I’m a compulsive list maker, and I write (full-time) for a living. Deadlines and “to dos” are always with me. The pressure of an approaching deadline can be stressful, but when that blog post, research project or magazine article is delivered, the relief is a beautiful thing.
The international adoption process though? It’s like nothing I’ve ever experienced before. Since we started the journey last fall, there have been numerous deadlines and “to dos” that have kept us focused, forging ahead, even frenetic at times. But I was familiar with deadlines and deliverables and daunting to do lists. The fast-paced collection and compilation of data and documents, followed by a thorough double- and triple-checking before presentation and a satisfying strike off the list, was business as usual.
Now, with our dossier (legal documents and official application) submitted, approved, signed, sealed and delivered to Bulgaria, there is nothing to do but wait. No more deadlines. No more tasks.
This is unfamiliar territory.

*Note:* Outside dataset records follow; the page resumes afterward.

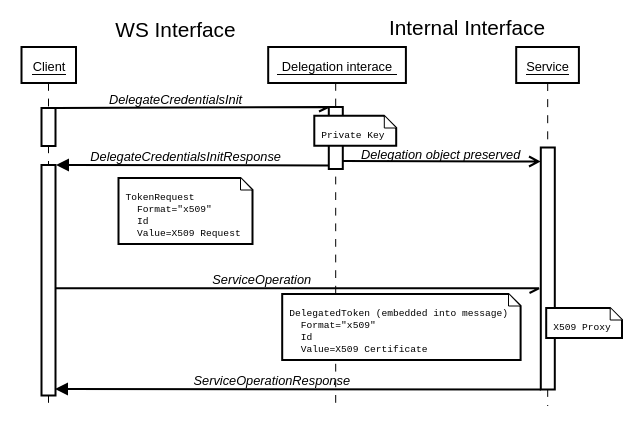
<!DOCTYPE html>
<html lang="en">
<head>
<meta charset="utf-8">
<title>Delegation sequence diagram</title>
<style>
:root { --ink: #000; --paper: #fff; }
* { box-sizing: border-box; margin: 0; padding: 0; }
html, body { width: 644px; height: 424px; overflow: hidden; background: var(--paper); }
.diagram { position: relative; width: 644px; height: 424px; overflow: hidden; color: var(--ink); font: 12.8px/16px "Liberation Sans", sans-serif; }
.diagram > * { position: absolute; white-space: nowrap; }
.connectors { left: 0; top: 0; }
.zone { font-size: 20.8px; line-height: 24px; font-weight: 400; }
.participant { top: 59px; display: flex; justify-content: center; }
.participant span { padding: 0 0.5px; line-height: 15px; border-bottom: 1px solid var(--ink); }
.participant .wide { padding: 0 4.5px; }
.message { font-style: italic; }
.diagram > .note { font: 9.6px/12px "Liberation Mono", monospace; white-space: pre; }
.lifeline { stroke: var(--ink); stroke-width: 1; stroke-dasharray: 7.8 7.8; }
.lifeline.service { stroke-dasharray: 8 8.1; }
.box { fill: var(--paper); stroke: var(--ink); stroke-width: 2; }
.fold { fill: var(--paper); stroke: var(--ink); stroke-width: 1; }
.arrow { fill: none; stroke: var(--ink); stroke-width: 2; }
.head { fill: var(--ink); }
</style>
</head>
<body>
<main class="diagram">
  <svg class="connectors" width="644" height="424" viewBox="0 0 644 424" aria-hidden="true">
    <g class="lifelines">
      <line class="lifeline" x1="48.5" y1="83" x2="48.5" y2="404"/>
      <line class="lifeline" x1="335.7" y1="83" x2="335.7" y2="404"/>
      <line class="lifeline service" x1="547.7" y1="83" x2="547.7" y2="406"/>
    </g>
    <g class="participants">
      <rect class="box" x="21.5" y="47" width="54.5" height="36"/>
      <rect class="box" x="268.2" y="47" width="137.7" height="36"/>
      <rect class="box" x="516.2" y="47" width="62.7" height="36"/>
    </g>
    <g class="activations">
      <rect class="box" x="41.5" y="108" width="14" height="38"/>
      <rect class="box" x="41.5" y="165" width="14" height="230.5"/>
      <rect class="box" x="328.8" y="107" width="14" height="62"/>
      <rect class="box" x="540.8" y="147.5" width="14" height="242"/>
    </g>
    <g class="arrows">
      <path class="arrow" d="M56 108 L328.5 107 L319 111.5"/>
      <path class="arrow" d="M329 165.5 L66 165"/>
      <polygon class="head" points="56,165 69,158.5 69,171.5"/>
      <path class="arrow" d="M343 161 L538.5 161.5 M529 156.5 L538.5 161.5 L529 166.5"/>
      <path class="arrow" d="M56 288.3 L539 288.3 L529.5 293"/>
      <path class="arrow" d="M541 389.5 L66 389"/>
      <polygon class="head" points="55,389 68,382.5 68,395.5"/>
    </g>
    <g class="notes">
      <path class="box" d="M314.3 115.8 H384 L396.2 128 V145.8 H314.3 Z"/>
      <path class="fold" d="M384.3 116 V128 H396"/>
      <path class="box" d="M118.5 178 H240.5 L252.5 190 V244 H118.5 Z"/>
      <path class="fold" d="M240.5 178 V190 H252"/>
      <path class="box" d="M282.2 294 H508.5 L520.6 306 V360 H282.2 Z"/>
      <path class="fold" d="M508.5 294 V306 H520"/>
      <path class="box" d="M546.2 308 H610 L622 320 V338 H546.2 Z"/>
      <path class="fold" d="M610.2 308 V320 H622"/>
    </g>
  </svg>

  <h1 class="zone" style="left:115.3px;top:18px">WS Interface</h1>
  <h1 class="zone" style="left:389px;top:16px">Internal Interface</h1>

  <div class="participant" style="left:21px;width:56px"><span>Client</span></div>
  <div class="participant" style="left:267px;width:140px"><span class="wide">Delegation interace</span></div>
  <div class="participant" style="left:515px;width:65px"><span>Service</span></div>

  <p class="message" style="left:109px;top:92px">DelegateCredentialsInit</p>
  <p class="message" style="left:90.3px;top:149px">DelegateCredentialsInitResponse</p>
  <p class="message" style="left:361px;top:147px">Delegation object preserved</p>
  <p class="message" style="left:212.3px;top:272px">ServiceOperation</p>
  <p class="message" style="left:193.5px;top:373px">ServiceOperationResponse</p>

  <pre class="note" style="left:321.3px;top:130px">Private Key</pre>
  <pre class="note" style="left:125.5px;top:192px">TokenRequest
  Format="x509"
  Id
  Value=X509 Request</pre>
  <pre class="note" style="left:289.3px;top:308px">DelegatedToken (embedded into message)
  Format="x509"
  Id
  Value=X509 Certificate</pre>
  <pre class="note" style="left:553.2px;top:322px">X509 Proxy</pre>
</main>
</body>
</html>
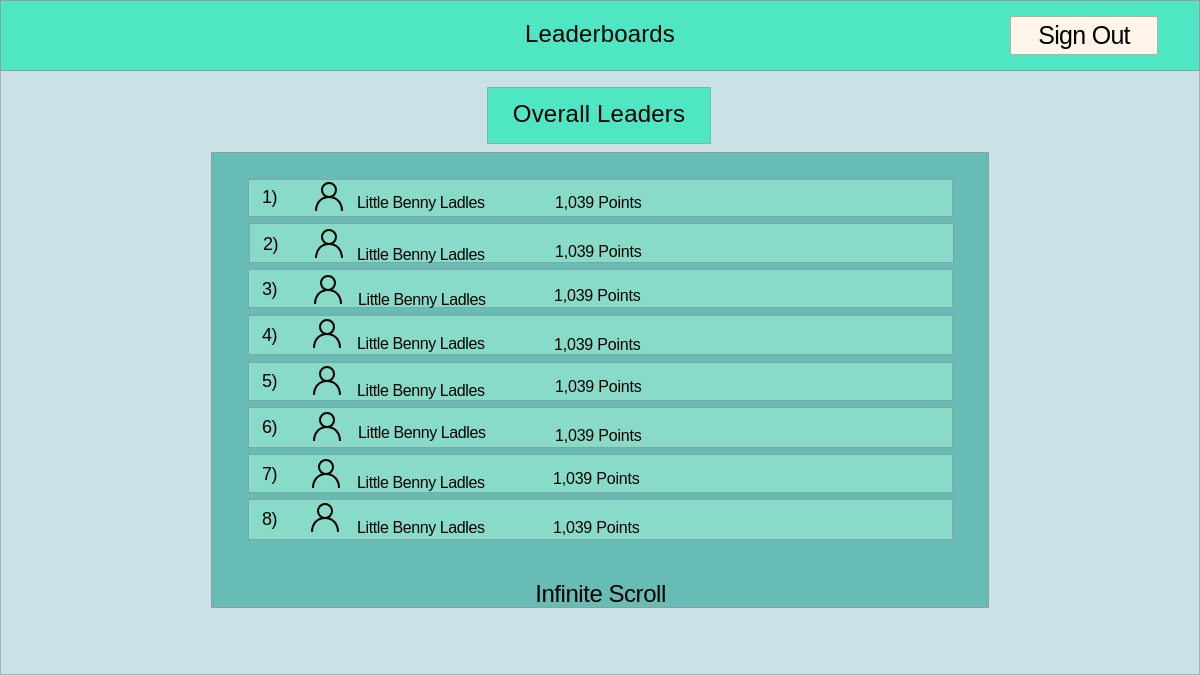
<!DOCTYPE html>
<html lang="en">
<head>
<meta charset="utf-8">
<title>Leaderboards</title>
<style>
  :root {
    --page: #cae1e5;
    --accent: #4fe6c3;
    --panel: #68bcb6;
    --row: #88dbc9;
    --cream: #fff5e9;
    --line: #8f9f9d;
    --ink: #000;
  }
  * { box-sizing: border-box; margin: 0; padding: 0; }
  html, body { width: 1200px; height: 675px; overflow: hidden; }
  body { font-family: "Liberation Sans", Arial, sans-serif; color: var(--ink); }
  .app {
    width: 1200px; height: 675px;
    display: flex; flex-direction: column; align-items: center;
    background: var(--page);
    box-shadow: inset 0 0 0 1px #a9b6b8;
  }
  .topbar {
    width: 100%; height: 71px; padding: 0 42px;
    display: grid; grid-template-columns: 146px 1fr 146px; align-items: center;
    background: var(--accent); border: 1px solid var(--line);
  }
  .topbar h1 {
    grid-column: 2; text-align: center; padding-bottom: 4px;
    font-size: 24px; font-weight: 400; line-height: 28px; letter-spacing: .15px;
  }
  .sign-out {
    height: 39px; margin-left: -1px; margin-right: -1px;
    display: flex; justify-content: center; align-items: center;
    background: var(--cream); border: 1px solid #b5aea5;
    color: inherit; text-decoration: none;
    font-size: 25px; letter-spacing: -.7px;
  }
  .board-title {
    width: 224px; height: 57px; margin: 16px 2px 8px 0; padding-bottom: 3px;
    display: flex; justify-content: center; align-items: center;
    background: var(--accent); border: 1px solid #74b9ad;
    font-size: 24px; font-weight: 400; letter-spacing: .2px;
  }
  .board {
    width: 778px; height: 456px; padding: 26px 35px 0 36px;
    background: var(--panel); border: 1px solid var(--line);
  }
  .leaders { list-style: none; display: flex; flex-direction: column; gap: 6px; }
  .leader {
    height: var(--h); padding-left: 13px;
    display: grid; grid-template-columns: 52px 43px 198px 1fr; align-items: center;
    background: var(--row); border: 1px solid #85a59f;
    font-size: 16px; line-height: 18px; white-space: nowrap;
  }
  .leader > * { position: relative; }
  .rank { top: var(--rank-y, 0); font-size: 18px; letter-spacing: -.5px; }
  .avatar { top: var(--icon-y, 0); left: var(--icon-x, 0); width: 30px; height: 32px; fill: none; stroke: var(--ink); stroke-width: 2; }
  .name { top: var(--name-y); left: var(--name-x, 0); letter-spacing: -.4px; }
  .points { top: var(--points-y); left: var(--points-x, 0); letter-spacing: -.2px; }
  .leader:nth-child(1) { --h: 38px; --rank-y: -1px; --icon-y: -1px; --name-y: 5px; --points-y: 5px; }
  .leader:nth-child(2) { --h: 40px; --rank-y: 1px; --icon-y: 1px; --name-y: 12px; --points-y: 9px; margin: 0 -1px 0 1px; --icon-x: -1px; --name-x: -1px; --points-x: -1px; }
  .leader:nth-child(3) { --h: 39px; --icon-y: 1px; --icon-x: -1px; --name-y: 11px; --name-x: 1px; --points-y: 7px; --points-x: -1px; }
  .leader:nth-child(4) { --h: 40px; --icon-y: -1px; --icon-x: -2px; --name-y: 9px; --points-y: 10px; --points-x: -1px; margin-top: 1px; }
  .leader:nth-child(5) { --h: 39px; --rank-y: -1px; --icon-y: -1px; --icon-x: -2px; --name-y: 9px; --points-y: 5px; margin-top: 1px; }
  .leader:nth-child(6) { --h: 41px; --rank-y: -1px; --icon-y: -1px; --icon-x: -2px; --name-y: 5px; --name-x: 1px; --points-y: 8px; }
  .leader:nth-child(7) { --h: 39px; --icon-x: -3px; --name-y: 9px; --points-y: 5px; --points-x: -2px; }
  .leader:nth-child(8) { --h: 41px; --rank-y: -1px; --icon-y: -2px; --icon-x: -4px; --name-y: 8px; --points-y: 8px; --points-x: -2px; }
  .scroll-note { margin-top: 40px; text-align: center; font-size: 24px; line-height: 28px; letter-spacing: -.45px; }
  .symbols { position: absolute; width: 0; height: 0; }
</style>
</head>
<body>
<svg class="symbols" aria-hidden="true">
  <defs>
    <symbol id="person" viewBox="0 0 30 32">
      <circle cx="15" cy="9" r="7"/>
      <path d="M2 30C2 22 7 16 15 16S28 22 28 30"/>
    </symbol>
  </defs>
</svg>
<main class="app">
  <header class="topbar">
    <h1>Leaderboards</h1>
    <a class="sign-out" href="#">Sign Out</a>
  </header>
  <h2 class="board-title">Overall Leaders</h2>
  <section class="board">
    <ol class="leaders">
      <li class="leader"><span class="rank">1)</span><svg class="avatar" aria-hidden="true"><use href="#person"/></svg><span class="name">Little Benny Ladles</span><span class="points">1,039 Points</span></li>
      <li class="leader"><span class="rank">2)</span><svg class="avatar" aria-hidden="true"><use href="#person"/></svg><span class="name">Little Benny Ladles</span><span class="points">1,039 Points</span></li>
      <li class="leader"><span class="rank">3)</span><svg class="avatar" aria-hidden="true"><use href="#person"/></svg><span class="name">Little Benny Ladles</span><span class="points">1,039 Points</span></li>
      <li class="leader"><span class="rank">4)</span><svg class="avatar" aria-hidden="true"><use href="#person"/></svg><span class="name">Little Benny Ladles</span><span class="points">1,039 Points</span></li>
      <li class="leader"><span class="rank">5)</span><svg class="avatar" aria-hidden="true"><use href="#person"/></svg><span class="name">Little Benny Ladles</span><span class="points">1,039 Points</span></li>
      <li class="leader"><span class="rank">6)</span><svg class="avatar" aria-hidden="true"><use href="#person"/></svg><span class="name">Little Benny Ladles</span><span class="points">1,039 Points</span></li>
      <li class="leader"><span class="rank">7)</span><svg class="avatar" aria-hidden="true"><use href="#person"/></svg><span class="name">Little Benny Ladles</span><span class="points">1,039 Points</span></li>
      <li class="leader"><span class="rank">8)</span><svg class="avatar" aria-hidden="true"><use href="#person"/></svg><span class="name">Little Benny Ladles</span><span class="points">1,039 Points</span></li>
    </ol>
    <p class="scroll-note">Infinite Scroll</p>
  </section>
</main>
</body>
</html>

We’ve waited before—waited for our home study to be completed, for our immigration approval, for FBI clearances—but a new deadline or thing to do always distracted us while we waited. Waiting for that phone call or email delivering the news of our referral (a match with a child) is all that is required of us right now.
It’s not easy, especially when people ask (sometimes with a hint of skepticism in their voices), “Is anything happening with the adoption?” All we can say is yes and no. No, we don’t have anything to report, but across the sea in Bulgaria, yes, our information is sitting on someone’s desk, or being translated or being sent to the agency worker who is handling our case.
Here in Pennsylvania, I’m learning to live with the “Great Unknown.” Who our child will be. What he or she will be like. What parenting will be like. How we will all adjust to becoming a family, and a multicultural one at that. How others will respond to our multicultural family when we’re out in public. How we will understand our child before English becomes his or her first language.
Books and blogs, conversations with veteran adoptive parents, training modules and seminars have well prepared us for all these challenges. But none of them have been 100% specific to our child, our family, our experience.
Yet I’m learning to live in the present, without a deadline, with the “Great Unknown” and a giant looming question mark over the calendar. What I do know is that sometime in the hopefully not too distant future, we will have a new country to visit, a destination that will be tremendously significant to us for the rest of our lives. We know we will have a room to prepare. We know there will be sleepless nights and tantrums and flus, maybe even hospital visits. We know there will be people who will stare at our child, or ask us “where from?”
But most of all, at the end of the waiting, uncertainty and unknowns, we will have a child. A child to take to the zoo, the library, the beach, Grandma’s house. A child to go school supply shopping for (something I’m especially looking forward to). A child to honor and celebrate Bulgarian (and American, Norwegian, Italian, German, French, Irish, and Pennsylvania Dutch) traditions with. A child to learn from, laugh with, and love.